**EXTRACTED RECORDS:**
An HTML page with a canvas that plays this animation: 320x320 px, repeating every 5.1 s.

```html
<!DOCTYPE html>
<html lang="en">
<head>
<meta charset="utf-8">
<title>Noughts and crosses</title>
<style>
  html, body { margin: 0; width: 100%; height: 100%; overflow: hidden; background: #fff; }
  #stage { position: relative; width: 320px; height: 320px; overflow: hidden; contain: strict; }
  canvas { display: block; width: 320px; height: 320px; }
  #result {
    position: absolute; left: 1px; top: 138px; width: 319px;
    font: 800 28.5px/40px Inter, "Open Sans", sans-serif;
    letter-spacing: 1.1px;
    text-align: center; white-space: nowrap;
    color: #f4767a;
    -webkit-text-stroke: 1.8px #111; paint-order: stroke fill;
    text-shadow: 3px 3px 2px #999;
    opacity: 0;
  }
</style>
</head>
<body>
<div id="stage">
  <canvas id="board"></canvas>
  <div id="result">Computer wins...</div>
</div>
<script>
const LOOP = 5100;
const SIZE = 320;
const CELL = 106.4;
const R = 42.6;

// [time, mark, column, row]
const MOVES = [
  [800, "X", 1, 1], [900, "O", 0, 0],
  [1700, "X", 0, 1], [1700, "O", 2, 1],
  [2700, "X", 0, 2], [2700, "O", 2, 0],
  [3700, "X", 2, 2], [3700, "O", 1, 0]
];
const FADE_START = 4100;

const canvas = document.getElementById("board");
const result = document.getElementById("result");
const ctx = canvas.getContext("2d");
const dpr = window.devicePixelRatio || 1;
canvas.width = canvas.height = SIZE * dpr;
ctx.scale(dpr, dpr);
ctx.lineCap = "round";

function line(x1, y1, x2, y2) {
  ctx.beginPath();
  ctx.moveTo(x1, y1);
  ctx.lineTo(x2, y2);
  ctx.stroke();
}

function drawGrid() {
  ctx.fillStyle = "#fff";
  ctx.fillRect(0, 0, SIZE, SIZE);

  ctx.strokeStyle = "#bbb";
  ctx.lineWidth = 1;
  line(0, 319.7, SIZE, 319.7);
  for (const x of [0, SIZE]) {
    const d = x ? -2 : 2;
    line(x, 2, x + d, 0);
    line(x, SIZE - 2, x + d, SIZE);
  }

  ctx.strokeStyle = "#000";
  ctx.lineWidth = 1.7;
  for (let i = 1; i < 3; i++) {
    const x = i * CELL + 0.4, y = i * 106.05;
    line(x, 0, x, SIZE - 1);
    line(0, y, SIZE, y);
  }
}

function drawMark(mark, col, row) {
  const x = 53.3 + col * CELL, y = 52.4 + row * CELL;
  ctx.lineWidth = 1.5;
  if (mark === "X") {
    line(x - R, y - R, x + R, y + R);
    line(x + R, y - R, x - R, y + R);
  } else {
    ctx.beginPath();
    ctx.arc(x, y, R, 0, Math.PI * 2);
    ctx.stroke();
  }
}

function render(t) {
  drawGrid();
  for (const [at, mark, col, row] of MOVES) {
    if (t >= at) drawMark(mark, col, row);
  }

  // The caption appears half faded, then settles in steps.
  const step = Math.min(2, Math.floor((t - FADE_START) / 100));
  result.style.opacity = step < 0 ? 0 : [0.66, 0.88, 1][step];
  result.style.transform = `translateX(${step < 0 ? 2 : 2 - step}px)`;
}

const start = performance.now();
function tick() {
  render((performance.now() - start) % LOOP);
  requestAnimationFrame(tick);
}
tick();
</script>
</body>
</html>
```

**WORK INSTRUCTION:** From the data above, copy each line with the string "SIZE" in it.

**THE COMPLETED TASK:**
const SIZE = 320;
canvas.width = canvas.height = SIZE * dpr;
  ctx.fillRect(0, 0, SIZE, SIZE);
  line(0, 319.7, SIZE, 319.7);
  for (const x of [0, SIZE]) {
    line(x, SIZE - 2, x + d, SIZE);
    line(x, 0, x, SIZE - 1);
    line(0, y, SIZE, y);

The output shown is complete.